Required action - Go through the listing below and return each line that includes "setAttribute".
━━━━━ Input ━━━━━
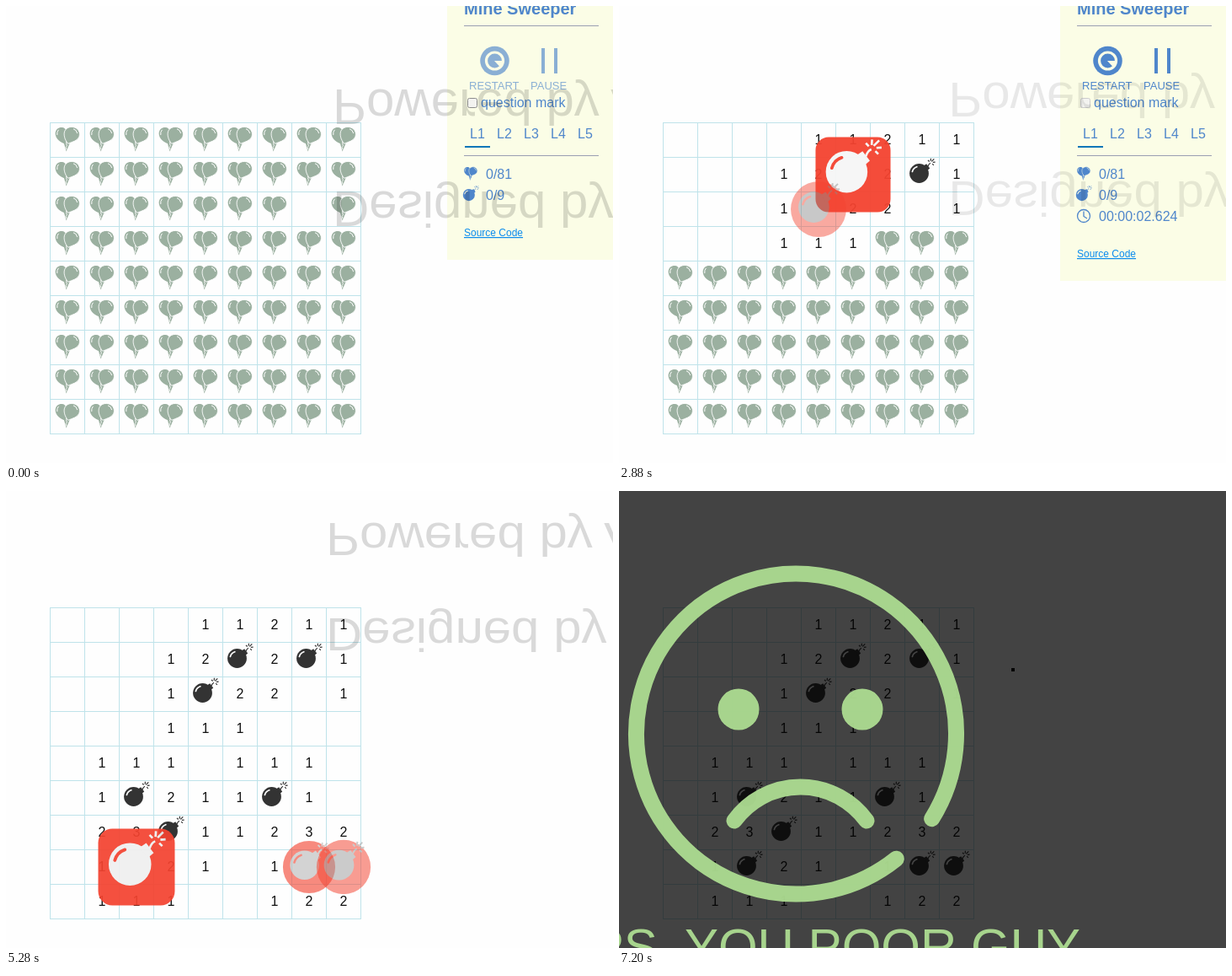
Recreate the animation shown at these times as an HTML page. Size 721 by 542 pixels, loop 7920 ms.

```html
<!DOCTYPE html>
<html lang="en">
<head>
<meta charset="utf-8">
<title>Mine Sweeper</title>
<style>
  html, body { margin: 0; width: 100%; height: 100%; overflow: hidden; background: #fefefe; }
  svg { display: block; width: 721px; height: 542px; font-family: "Liberation Sans", Arial, sans-serif; font-size: 16px; }
  .panel { fill: #4f86cb; }
  .small { font-size: 13px; }
  .num { fill: #111; text-anchor: middle; }
</style>
</head>
<body>
<svg viewBox="0 0 721 542">
  <defs>
    <mask id="shine" maskUnits="userSpaceOnUse" x="-21" y="-21" width="42" height="42">
      <rect x="-21" y="-21" width="42" height="42" fill="#fff"/>
      <path d="M-11.6 -3.6A8.4 8.4 0 0 1 -6.2 -9.3" fill="none" stroke="#000" stroke-width="1.7" stroke-linecap="round"/>
    </mask>
    <g id="bomb" stroke="none">
      <circle cx="-3.5" cy="-1.5" r="11.4" fill="currentColor" mask="url(#shine)"/>
      <path d="M1.6 -10.4L5.2 -12.8 9.2 -7.6 6 -4.8Z" fill="currentColor"/>
      <path d="M7 -10Q8 -13 10 -13.8M11.3 -15.7L14.3 -18.7M10.2 -16.2L10.4 -19.2M12.8 -14.6L15.6 -14.8M8.6 -15.5L7 -17.2M12.2 -12.8L13.8 -11.2" fill="none" stroke="currentColor" stroke-width="1.2"/>
    </g>
    <g id="balloons">
      <path d="M-4.2 4L-1.4 14L2.8 4Z" fill="currentColor"/>
      <path d="M-1.4 4.5L-.6 7.4L-1.9 9L-.8 12" fill="none" stroke="var(--gap)" stroke-width=".9"/>
      <path d="M-2.2 5C-8 4 -14.5 -1 -14.4 -7.5C-14.2 -12.5 -10 -15 -6 -14.4C-1 -13.5 1 -7 -2.2 5Z" fill="currentColor"/>
      <path d="M.8 4.8C-3.2 .5 -5 -6 -3.2 -10.3C-1 -15 5 -16 9 -14.3C14 -12.3 15.6 -7 13.6 -2.8C11.3 1.6 6 2.4 .8 4.8Z" fill="currentColor" stroke="var(--gap)" stroke-width=".9"/>
      <path d="M-10.8 -11.4Q-12.8 -9.4 -12.3 -5.8M7.4 -12.6Q11 -11.6 11.6 -7.8" fill="none" stroke="var(--gap)" stroke-width="1" stroke-linecap="round"/>
    </g>
  </defs>
  <rect width="721" height="542" fill="#fefefe"/>

  <g id="panel" class="panel">
    <rect id="sheet" x="524" width="197" height="301" fill="#fbfde6"/>
    <text x="544" y="10" font-size="20" font-weight="bold">Mine Sweeper</text>
    <path d="M544 23.5H704M544 177.5H704" stroke="#9a9fb2"/>
    <g id="tools">
      <circle cx="580.5" cy="65" r="17.3"/>
      <circle cx="580.5" cy="65" r="10" fill="none" stroke="#fbfde6" stroke-width="3.2"/>
      <path d="M580 65H592L588 73.5Z" fill="#fbfde6"/>
      <path d="M636 50h4v30h-4zM651 50h4v30h-4z"/>
      <text class="small" x="550" y="99">RESTART</text>
      <text class="small" x="623" y="99">PAUSE</text>
    </g>
    <rect id="check" x="548.5" y="109.5" width="11" height="11" rx="2" fill="#f3f3f0" stroke="#999"/>
    <text x="564" y="120">question mark</text>
    <g id="tabs"></g>
    <path d="M545 167H575" stroke="#0b76b8" stroke-width="2"/>
    <use href="#balloons" transform="translate(552 199) scale(.55)" color="#4f86cb" style="--gap:#fbfde6"/>
    <text x="570" y="205">0/81</text>
    <use href="#bomb" transform="translate(552 225) scale(.62)" color="#4f86cb"/>
    <text x="570" y="230">0/9</text>
    <g id="timer">
      <path d="M552 243.5V249.5L556 252" fill="none" stroke="#4f86cb" stroke-width="1.3"/>
      <circle cx="552" cy="249" r="7.5" fill="none" stroke="#4f86cb" stroke-width="1.3"/>
      <text id="clock" x="570" y="255"></text>
    </g>
    <text id="link" x="544" font-size="12" fill="#0a8bee" text-decoration="underline">Source Code</text>
  </g>

  <path id="grid" fill="none" stroke="#bfe3ea" shape-rendering="crispEdges"/>
  <g id="cells"></g>
  <g id="mines"></g>

  <g id="credits" font-size="60">
    <text>Powered by A</text>
    <text y="-124">Designed by</text>
  </g>

  <g id="overlay">
    <rect y="-29" width="721" height="1200" fill="#000" opacity=".733"/>
    <g fill="none" stroke="#aede92" stroke-width="19" stroke-linecap="round" opacity=".94">
      <path id="ring"/>
      <path d="M137 391A97 97 0 0 1 294 391"/>
      <g fill="#aede92" stroke="none">
        <circle cx="142" cy="259" r="24.5"/>
        <circle cx="289" cy="259" r="24.5"/>
        <text x="548" y="561" font-size="60" text-anchor="end">OOPS, YOU POOR GUY</text>
      </g>
    </g>
  </g>
  <rect id="dot" x="466" y="210" width="4" height="4" fill="#050505"/>
</svg>
<script>
const LOOP = 7920, STEP = 120, LAST = 7200, CELL = 41;
const BOARD = [
  '    11211', '   12*2*1', '   1*22 1', '   111   ', ' 111 111 ',
  ' 1*211*1 ', ' 23*11232', ' 1*21 1**', ' 111  122'
];
const FIRST_MINE = 16, CLEARED = 25;

// cells opened, time
const OPENING = [[0, 1370], [9.5, 1800], [33.5, 2880], [65.5, 4440], [81.5, 5280]];
// age, scale, opacity, corner radius, bomb grey, red opacity
const BLAST = [
  [320, 1.9, 0, 20.5, 51, 1],
  [414, 1.76, .22, 20.5, 60, 1],
  [530, 1.59, .48, 20.5, 145, 1],
  [650, 1.47, .7, 20.5, 210, 1],
  [715, 1.46, .72, 20.5, 220, 1],
  [850, 2.27, .9, 8, 232, 1],
  [895, 2.11, .98, 6.6, 255, 1],
  [1150, 1, 1, 6.6, 51, 0]
];
// time, x, y, vertical scale, opacity
const DRIFT = [
  [0, 388, 98.5, .98, .14], [840, 384, 98.5, .98, .13], [1680, 392, 91.5, .94, .08],
  [2640, 392, 91.5, .94, .08], [3360, 390, 89, .96, .09], [4200, 387, 79.5, .98, .11],
  [4440, 387, 71.5, .99, .12], [5040, 382, 49, .94, .14], [5280, 380, 38, .915, .14],
  [6240, 367, 8, .6, .07], [6480, 363, 0, .4, 0]
];

const $ = id => document.getElementById(id);
const show = (node, on) => node.setAttribute('display', on ? 'inline' : 'none');
const clamp = (v, a = 0, b = 1) => Math.min(b, Math.max(a, v));

function add(parent, tag, attrs, text) {
  const node = document.createElementNS('http://www.w3.org/2000/svg', tag);
  set(node, attrs);
  if (text) node.textContent = text;
  return parent.appendChild(node);
}

function set(node, attrs) {
  for (const key in attrs) node.setAttribute(key, attrs[key]);
}

// Linear lookup in a table whose first column is the position.
function at(table, v) {
  let i = 1;
  while (i < table.length - 1 && v > table[i][0]) i++;
  const a = table[i - 1], b = table[i];
  const p = clamp((v - a[0]) / (b[0] - a[0]));
  return a.slice(1).map((n, k) => n + (b[k + 1] - n) * p);
}

let lines = '';
for (let i = 0; i < 10; i++) {
  const d = i * CELL;
  lines += `M${52.5 + d} 138V508M52 ${138.5 + d}H422`;
  if (i > 0 && i < 6) add($('tabs'), 'text', { x: 519 + i * 32, y: 157 }, 'L' + i);
}
$('grid').setAttribute('d', lines);

const polar = deg => {
  const a = deg * Math.PI / 180;
  return `${210.5 + 190 * Math.cos(a)} ${288 + 190 * Math.sin(a)}`;
};
$('ring').setAttribute('d', `M${polar(51.3)}A190 190 0 1 1 ${polar(32)}`);

const cells = [...BOARD.join('')].map((mark, i) => {
  const x = 73 + i % 9 * CELL, y = 159 + Math.floor(i / 9) * CELL;
  const cell = { x, y, birth: at(OPENING, i)[0], open: at(OPENING, i + 1)[0] };
  if (i === FIRST_MINE) { cell.birth = 1335; cell.open = 1400; }
  if (i === CLEARED) cell.open = -1;
  cell.cover = add($('cells'), 'use', {
    href: '#balloons', transform: `translate(${x} ${y - .5})`, color: '#9bb0a0', style: '--gap:#fefefe'
  });
  if (mark === '*') {
    cell.mine = add($('mines'), 'g', {});
    cell.red = add(cell.mine, 'rect', { x: -20.5, y: -20.5, width: 41, height: 41, fill: '#f44330' });
    add(cell.mine, 'use', { href: '#bomb' });
  } else if (mark !== ' ') {
    cell.face = add($('cells'), 'text', { x, y: y + 5, class: 'num' }, mark);
  }
  return cell;
});

function drawCell(cell, t) {
  const open = t >= cell.open;
  show(cell.cover, !open);
  if (cell.face) show(cell.face, open);
  if (!cell.mine) return;
  const [scale, opacity, rx, grey, red] = at(BLAST, t - cell.birth);
  show(cell.mine, open && opacity > 0);
  set(cell.mine, {
    transform: `translate(${cell.x} ${cell.y}) scale(${scale})`,
    opacity, color: `rgb(${grey},${grey},${grey})`
  });
  set(cell.red, { rx, opacity: red });
}

function drawPanel(t) {
  show($('panel'), t < 5160);
  const running = t >= 1560;
  const ms = Math.round(clamp((t - 1561.3) * 1.99, 0, 3225));
  $('clock').textContent = `00:00:0${Math.floor(ms / 1000)}.${String(ms % 1000).padStart(3, '0')}`;
  show($('timer'), running);
  $('sheet').setAttribute('height', running ? 326 : 301);
  $('link').setAttribute('y', running ? 298 : 273);
  $('tools').setAttribute('opacity', .65 + .35 * clamp((t - 1080) / 480));
  $('check').setAttribute('stroke', running ? '#ccc' : '#8c8c8c');
}

function draw(t) {
  cells.forEach(cell => drawCell(cell, t));
  drawPanel(t);

  const [x, y, k, opacity] = at(DRIFT, t);
  set($('credits'), { transform: `translate(${x} ${y}) scale(1 ${-k})`, opacity });

  const drop = 600 * (1 - clamp((t - 5467) / 1733)) ** 3;
  show($('overlay'), t > 5467);
  $('overlay').setAttribute('transform', `translate(0 ${drop})`);
  show($('dot'), drop - 29 < 212);
}

function tick() {
  const t = performance.now() % LOOP;
  draw(Math.min(LAST, Math.floor(t / STEP) * STEP));
  requestAnimationFrame(tick);
}
tick();
</script>
</body>
</html>
```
━━━━━
Answer box -
const show = (node, on) => node.setAttribute('display', on ? 'inline' : 'none');
  for (const key in attrs) node.setAttribute(key, attrs[key]);
$('grid').setAttribute('d', lines);
$('ring').setAttribute('d', `M${polar(51.3)}A190 190 0 1 1 ${polar(32)}`);
  $('sheet').setAttribute('height', running ? 326 : 301);
  $('link').setAttribute('y', running ? 298 : 273);
  $('tools').setAttribute('opacity', .65 + .35 * clamp((t - 1080) / 480));
  $('check').setAttribute('stroke', running ? '#ccc' : '#8c8c8c');
  $('overlay').setAttribute('transform', `translate(0 ${drop})`);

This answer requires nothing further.